- _EXERCISE BRIEF_
Each line below that includes the word "rect" is to be reported.
----
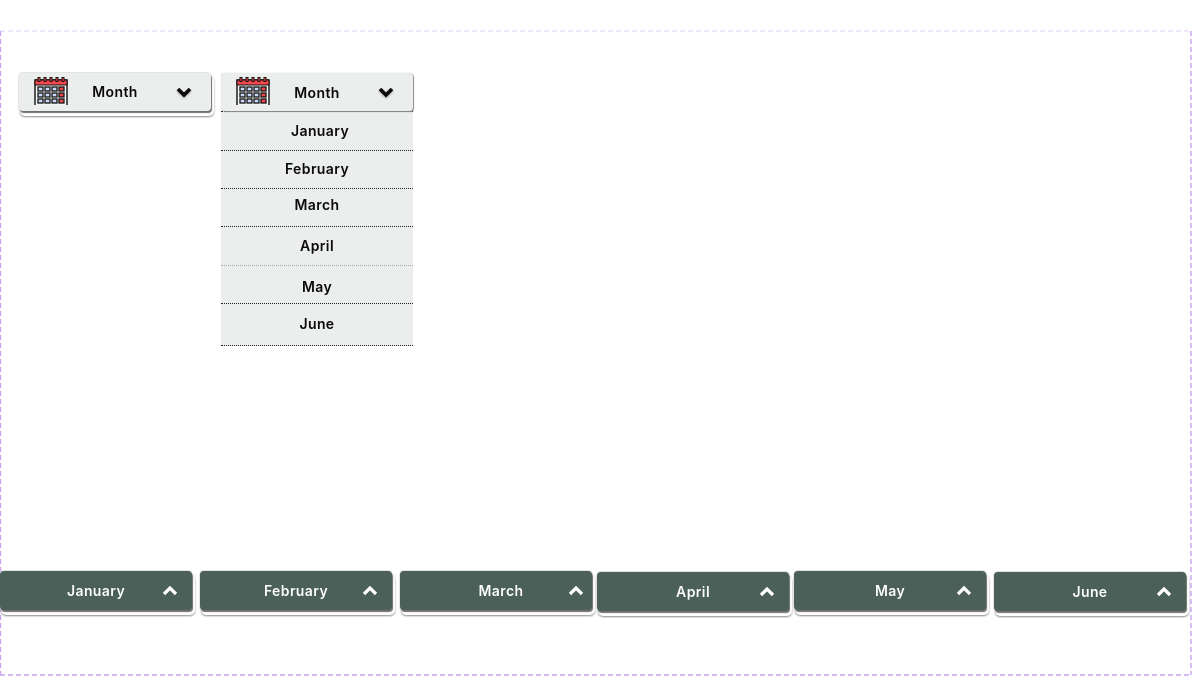
<!DOCTYPE html>
<html lang="en">
<head>
<meta charset="utf-8">
<title>Month dropdown components</title>
<style>
:root {
  --paper: #ffffff;
  --mist: #ebeeed;
  --pine: #4a6059;
  --ink: #0a0a0a;
  --frame: #c9a2f2;
  --edge: #8a8a8a;
  --red: #f5484d;
  --sky: #c9d9f5;
}
* { box-sizing: border-box; margin: 0; padding: 0; }
html, body { width: 1200px; height: 689px; overflow: hidden; background: var(--paper); }
body { position: relative; font: 600 14px/20px Inter, Roboto, sans-serif; letter-spacing: 0.4px; color: var(--ink); }
.symbols { position: absolute; width: 0; height: 0; }
.frame { position: absolute; left: 0; top: 0; }
.triggers { position: absolute; left: 19px; top: 73px; display: flex; align-items: flex-start; gap: 10px; }
.button { position: relative; width: 192px; height: 38px; border-radius: 4px; }
.button > * { position: absolute; }
.trigger { background: var(--mist); }
.raised { box-shadow: 1px 2px 1px #707070, 0 0 0 1px #e3e3e3, 2px 4px 0 1px #fff, 2px 5px 2px 1px var(--edge); }
.trigger .calendar { left: 15px; top: 4px; width: 34px; height: 28px; }
.trigger .label { left: 46px; width: 100px; top: 9px; text-align: center; }
.trigger .chevron { left: 157px; top: 13px; width: 16px; height: 12px; filter: drop-shadow(0 1px 1px #0005); }
.dropdown { width: 192px; }
.dropdown .trigger { box-shadow: 1px 1px 1px #8a8a8a, 0 0 1px #aaa; }
.dropdown .label { top: 10px; }
.months { list-style: none; display: grid; grid-template-rows: 39px 38px 38px 39px 38px 42px; border-top: 1px dotted #222; }
.months li { display: flex; align-items: center; justify-content: center; background: var(--mist); border-bottom: 1px dotted #222; }
.months li.soft { border-bottom-color: #aaa; }
.months span { position: relative; left: var(--x, 0); top: var(--y, 0); }
.month-bar { position: absolute; left: 0; top: 571px; display: flex; align-items: flex-start; gap: 8px; width: 1186px; }
.month { flex: none; height: 39px; background: var(--pine); color: #fff; }
.month .label { left: 46px; width: 100px; top: 10px; text-align: center; }
.month .chevron { left: 162px; top: 14px; width: 16px; height: 12px; }
.march .label { left: 51px; }
.march .chevron { left: 168px; }
.april { margin: 1px 0 0 -3px; }
.may { margin-left: -3px; }
.june { margin-top: 1px; }
</style>
</head>
<body>
<svg class="symbols" aria-hidden="true">
  <defs>
    <symbol id="calendar" viewBox="0 0 34 28">
      <path d="M1 28V3H33V28" fill="#f4f6f8" stroke="#111" stroke-width="1.4"/>
      <path d="M1 3H33V8H1Z" fill="var(--red)" stroke="#111"/>
      <path d="M5 0V5M11 0V5M17 0V5M23 0V5M29 0V5" stroke="#111" stroke-width="3"/>
      <path d="M5 1V4M11 1V4M17 1V4M23 1V4M29 1V4" stroke="var(--red)" stroke-width="1.2"/>
      <g id="day-column" fill="var(--sky)" stroke="#111" stroke-width="1.3">
        <rect x="4" y="10" width="5" height="4"/>
        <rect x="4" y="16" width="5" height="4"/>
        <rect x="4" y="22" width="5" height="4"/>
      </g>
      <use href="#day-column" x="7"/>
      <use href="#day-column" x="14"/>
      <g fill="var(--red)" stroke="#111" stroke-width="1.3">
        <rect x="25" y="10" width="5" height="4"/>
        <rect x="25" y="16" width="5" height="4"/>
        <rect x="25" y="22" width="5" height="4"/>
      </g>
    </symbol>
    <symbol id="chevron-down" viewBox="0 0 16 12">
      <path d="M2 3L8 9L14 3" fill="none" stroke="currentColor" stroke-width="3.6"/>
    </symbol>
    <symbol id="chevron-up" viewBox="0 0 16 12">
      <path d="M2 9L8 3L14 9" fill="none" stroke="currentColor" stroke-width="3.2"/>
    </symbol>
  </defs>
</svg>

<svg class="frame" width="1200" height="689" aria-hidden="true">
  <g fill="none" stroke="var(--frame)" stroke-dasharray="5 3">
    <path d="M0 31H1191" stroke="#e2d0f8"/>
    <path d="M0.5 31V675M1191 31V675M0 675H1191" stroke-width="1.4"/>
  </g>
</svg>

<main>
  <section class="triggers">
    <div class="button trigger raised">
      <svg class="calendar"><use href="#calendar"/></svg>
      <span class="label">Month</span>
      <svg class="chevron"><use href="#chevron-down"/></svg>
    </div>
    <div class="dropdown">
      <div class="button trigger">
        <svg class="calendar"><use href="#calendar"/></svg>
        <span class="label">Month</span>
        <svg class="chevron"><use href="#chevron-down"/></svg>
      </div>
      <ul class="months">
        <li><span style="--x:3px">January</span></li>
        <li><span style="--y:-1px">February</span></li>
        <li><span style="--y:-3px">March</span></li>
        <li class="soft"><span>April</span></li>
        <li><span style="--y:2px">May</span></li>
        <li><span style="--y:-1px">June</span></li>
      </ul>
    </div>
  </section>

  <nav class="month-bar">
    <div class="button month raised"><span class="label">January</span><svg class="chevron"><use href="#chevron-up"/></svg></div>
    <div class="button month raised"><span class="label">February</span><svg class="chevron"><use href="#chevron-up"/></svg></div>
    <div class="button month raised march"><span class="label">March</span><svg class="chevron"><use href="#chevron-up"/></svg></div>
    <div class="button month raised april"><span class="label">April</span><svg class="chevron"><use href="#chevron-up"/></svg></div>
    <div class="button month raised may"><span class="label">May</span><svg class="chevron"><use href="#chevron-up"/></svg></div>
    <div class="button month raised june"><span class="label">June</span><svg class="chevron"><use href="#chevron-up"/></svg></div>
  </nav>
</main>
</body>
</html>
----
- _WRITTEN RESPONSE_
        <rect x="4" y="10" width="5" height="4"/>
        <rect x="4" y="16" width="5" height="4"/>
        <rect x="4" y="22" width="5" height="4"/>
        <rect x="25" y="10" width="5" height="4"/>
        <rect x="25" y="16" width="5" height="4"/>
        <rect x="25" y="22" width="5" height="4"/>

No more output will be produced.